Data excerpts
----

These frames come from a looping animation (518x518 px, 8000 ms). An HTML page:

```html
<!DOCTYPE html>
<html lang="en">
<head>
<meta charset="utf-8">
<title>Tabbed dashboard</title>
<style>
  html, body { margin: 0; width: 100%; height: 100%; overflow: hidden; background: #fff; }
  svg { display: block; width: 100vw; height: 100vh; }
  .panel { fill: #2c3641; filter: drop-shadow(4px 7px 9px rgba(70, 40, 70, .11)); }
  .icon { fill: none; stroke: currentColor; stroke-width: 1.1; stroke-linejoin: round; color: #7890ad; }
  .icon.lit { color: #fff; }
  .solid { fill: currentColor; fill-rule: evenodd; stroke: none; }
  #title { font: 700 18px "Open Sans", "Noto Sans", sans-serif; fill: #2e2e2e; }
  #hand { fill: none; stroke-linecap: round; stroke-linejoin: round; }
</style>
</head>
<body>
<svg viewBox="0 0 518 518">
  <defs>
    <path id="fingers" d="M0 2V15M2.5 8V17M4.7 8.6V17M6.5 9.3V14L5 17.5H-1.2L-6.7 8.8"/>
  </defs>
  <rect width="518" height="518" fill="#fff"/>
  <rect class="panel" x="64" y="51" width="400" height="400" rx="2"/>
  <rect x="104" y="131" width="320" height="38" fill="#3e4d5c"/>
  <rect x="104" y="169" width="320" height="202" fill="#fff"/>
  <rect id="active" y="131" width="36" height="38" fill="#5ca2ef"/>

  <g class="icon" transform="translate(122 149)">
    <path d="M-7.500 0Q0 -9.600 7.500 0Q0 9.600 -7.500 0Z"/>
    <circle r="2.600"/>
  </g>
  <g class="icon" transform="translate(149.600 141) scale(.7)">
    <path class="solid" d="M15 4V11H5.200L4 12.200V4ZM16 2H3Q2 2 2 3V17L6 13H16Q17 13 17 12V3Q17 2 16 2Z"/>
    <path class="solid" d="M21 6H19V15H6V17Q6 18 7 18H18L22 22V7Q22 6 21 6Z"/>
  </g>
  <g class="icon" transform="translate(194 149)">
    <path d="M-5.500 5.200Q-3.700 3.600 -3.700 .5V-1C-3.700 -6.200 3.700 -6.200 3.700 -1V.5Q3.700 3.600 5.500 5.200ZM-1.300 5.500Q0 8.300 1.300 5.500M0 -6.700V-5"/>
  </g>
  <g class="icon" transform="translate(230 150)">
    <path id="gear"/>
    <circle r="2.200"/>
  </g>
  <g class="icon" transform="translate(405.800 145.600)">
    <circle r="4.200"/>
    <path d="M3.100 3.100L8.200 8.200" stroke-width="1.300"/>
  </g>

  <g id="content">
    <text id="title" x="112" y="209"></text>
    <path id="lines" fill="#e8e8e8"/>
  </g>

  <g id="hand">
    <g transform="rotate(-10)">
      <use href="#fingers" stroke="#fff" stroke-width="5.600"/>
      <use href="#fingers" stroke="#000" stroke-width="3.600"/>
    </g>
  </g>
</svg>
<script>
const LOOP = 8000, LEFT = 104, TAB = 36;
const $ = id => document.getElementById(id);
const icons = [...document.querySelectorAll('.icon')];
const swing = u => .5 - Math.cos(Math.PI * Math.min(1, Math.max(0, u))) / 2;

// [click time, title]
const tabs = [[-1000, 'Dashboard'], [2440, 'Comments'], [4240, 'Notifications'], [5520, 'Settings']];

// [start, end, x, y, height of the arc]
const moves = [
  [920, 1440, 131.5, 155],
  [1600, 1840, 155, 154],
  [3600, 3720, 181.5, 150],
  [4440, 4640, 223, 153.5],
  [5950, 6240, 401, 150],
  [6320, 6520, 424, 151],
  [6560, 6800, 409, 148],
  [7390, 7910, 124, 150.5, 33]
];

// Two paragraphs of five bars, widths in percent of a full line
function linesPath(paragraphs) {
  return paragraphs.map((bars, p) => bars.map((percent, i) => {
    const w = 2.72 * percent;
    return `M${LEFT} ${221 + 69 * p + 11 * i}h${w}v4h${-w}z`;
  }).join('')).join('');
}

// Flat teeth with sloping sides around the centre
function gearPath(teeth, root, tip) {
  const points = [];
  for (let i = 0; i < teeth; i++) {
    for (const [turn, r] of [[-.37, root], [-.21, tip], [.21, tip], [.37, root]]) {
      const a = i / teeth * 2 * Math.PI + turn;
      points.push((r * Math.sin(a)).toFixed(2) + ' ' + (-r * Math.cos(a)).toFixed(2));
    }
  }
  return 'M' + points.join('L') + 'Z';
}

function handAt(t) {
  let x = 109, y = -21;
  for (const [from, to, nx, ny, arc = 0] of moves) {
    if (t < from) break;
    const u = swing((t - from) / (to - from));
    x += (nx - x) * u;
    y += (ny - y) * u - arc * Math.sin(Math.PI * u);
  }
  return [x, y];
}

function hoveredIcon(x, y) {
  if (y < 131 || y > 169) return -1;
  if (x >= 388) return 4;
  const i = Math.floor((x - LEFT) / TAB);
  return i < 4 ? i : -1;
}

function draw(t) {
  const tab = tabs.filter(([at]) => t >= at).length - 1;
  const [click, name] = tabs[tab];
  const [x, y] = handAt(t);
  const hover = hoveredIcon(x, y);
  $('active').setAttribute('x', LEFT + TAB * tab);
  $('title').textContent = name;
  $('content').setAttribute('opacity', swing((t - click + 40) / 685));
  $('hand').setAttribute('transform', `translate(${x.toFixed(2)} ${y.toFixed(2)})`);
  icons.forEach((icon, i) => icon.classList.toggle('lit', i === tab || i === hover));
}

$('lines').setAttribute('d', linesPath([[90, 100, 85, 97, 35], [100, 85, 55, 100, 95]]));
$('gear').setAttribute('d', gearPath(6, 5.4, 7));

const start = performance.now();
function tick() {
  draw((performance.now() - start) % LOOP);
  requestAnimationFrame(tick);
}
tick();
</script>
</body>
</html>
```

----

§ The task:
All lines above with "LEFT" in them should be returned.

§ Result of the task:
const LOOP = 8000, LEFT = 104, TAB = 36;
    return `M${LEFT} ${221 + 69 * p + 11 * i}h${w}v4h${-w}z`;
  const i = Math.floor((x - LEFT) / TAB);
  $('active').setAttribute('x', LEFT + TAB * tab);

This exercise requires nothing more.